In business, and government particularly, it is assumed all too often that anyone can be a project manager. The project shortfalls that flow from this belief are hardly surprising to those of us who practice project management as a lifetime calling. And here in lies the lesson for business and government. Just because you have a project and you give someone the title of project manager, it doesn’t mean that person automatically becomes a project manager and that the project will be delivered on time and on budget and meet all expectations.
Most people are not taught how to get projects “done”. Instead, they are thrown into an ad hoc project team which is expected to deliver value and quality. This approach, almost invariably, leads to a poor result. Symptoms of this approach to managing projects include employee burnout, eighty hour weeks, unreasonable expectations, many reworks, poor morale and lots of wasted money.
Project management has emerged as a formidable methodology which, when professionally implemented, does not interfere with, nor impact upon, the day-to-day conduct of the core business. To deliver on the promise, a professional project manager will employs tools, techniques and processes that are visible and make sense to the client.
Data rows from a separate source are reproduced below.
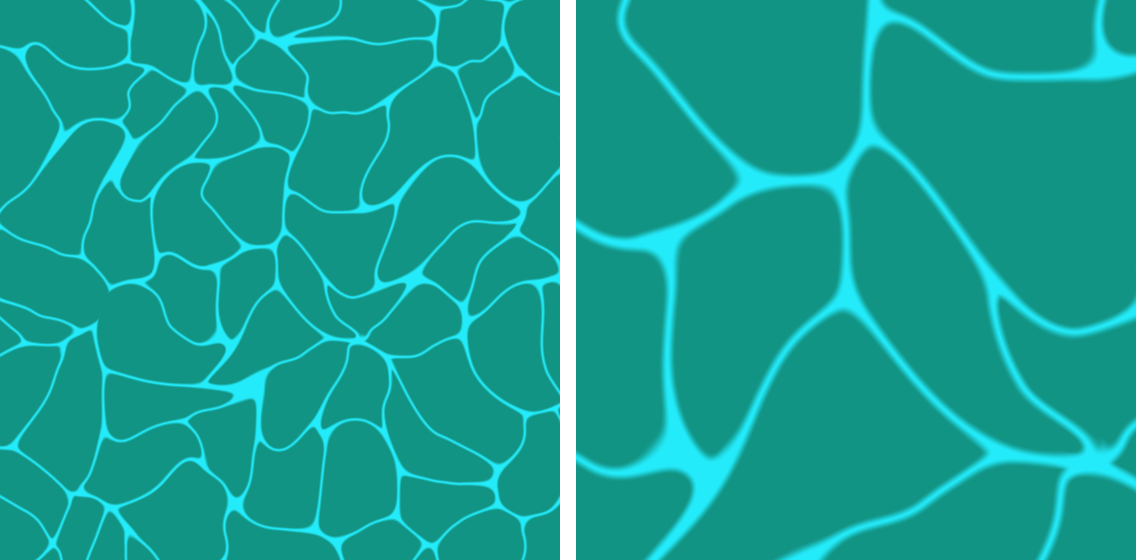
Left: the whole. Right: its middle third, enlarged.
This texture is drawn by a WebGL 2 fragment shader. Its source:

```glsl
#version 300 es
precision highp float;

uniform vec2 u_resolution;
out vec4 fragColor;

vec2 hash2(vec2 p) {
  return fract(sin(vec2(dot(p, vec2(127.1, 311.7)), dot(p, vec2(269.5, 183.3)))) * 43758.5453);
}

// Two independent channels of smooth value noise
vec2 noise2(vec2 p) {
  vec2 i = floor(p);
  vec2 f = fract(p);
  f = f * f * (3.0 - 2.0 * f);
  return mix(mix(hash2(i), hash2(i + vec2(1, 0)), f.x),
             mix(hash2(i + vec2(0, 1)), hash2(i + vec2(1, 1)), f.x), f.y);
}

// Some grid squares stay empty, so cell sizes vary
bool isEmpty(vec2 square) {
  return hash2(square + 57.3).x < 0.28;
}

vec2 seedPoint(vec2 square) {
  return square + 0.03 + 0.94 * hash2(square);
}

// Distance to the cell border (x) and direction towards it (yz);
// a soft minimum rounds the corners
vec3 cellBorder(vec2 p) {
  vec2 home = floor(p);
  vec2 nearest = vec2(0.0);
  vec2 nearestSquare = home;
  float best = 100.0;
  for (int y = -2; y <= 2; y++) {
    for (int x = -2; x <= 2; x++) {
      vec2 square = home + vec2(x, y);
      if (isEmpty(square)) continue;
      vec2 offset = seedPoint(square) - p;
      float d = dot(offset, offset);
      if (d < best) {
        best = d;
        nearest = offset;
        nearestSquare = square;
      }
    }
  }

  float sum = 1e-9;
  vec2 direction = vec2(1e-9, 0.0);
  for (int y = -2; y <= 2; y++) {
    for (int x = -2; x <= 2; x++) {
      vec2 square = nearestSquare + vec2(x, y);
      if ((x == 0 && y == 0) || isEmpty(square)) continue;
      vec2 offset = seedPoint(square) - p;
      vec2 normal = normalize(offset - nearest);
      float weight = exp(-18.0 * dot(0.5 * (nearest + offset), normal));
      sum += weight;
      direction += weight * normal;
    }
  }
  return vec3(-log(sum) / 18.0, normalize(direction));
}

void main() {
  vec2 p = 9.0 * gl_FragCoord.xy / u_resolution.y;

  // Bend the straight borders into flowing curves
  p += 1.25 * (noise2(p * 0.75 + 13.7) - 0.5);
  p += 0.22 * (noise2(p * 1.9 + 41.2) - 0.5);

  // Undo the stretching of the bend to keep the line width even
  vec3 border = cellBorder(p);
  vec2 slope = vec2(dot(dFdx(p), border.yz), dot(dFdy(p), border.yz)) * u_resolution.y;
  float distanceToLine = border.x / max(length(slope), 3.0);

  float softness = max(0.0026, 1.0 / u_resolution.y);
  float line = 1.0 - smoothstep(0.0021 - softness, 0.0021 + softness, distanceToLine);

  vec3 water = vec3(0.07, 0.58, 0.52);
  vec3 glint = vec3(0.14, 0.92, 0.98);
  fragColor = vec4(mix(water, glint, line), 1.0);
}
```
So, can you learn to be a project manager? How do you go about it? And what can you learn from the experienced project manager practitioner? Contact us today to discuss.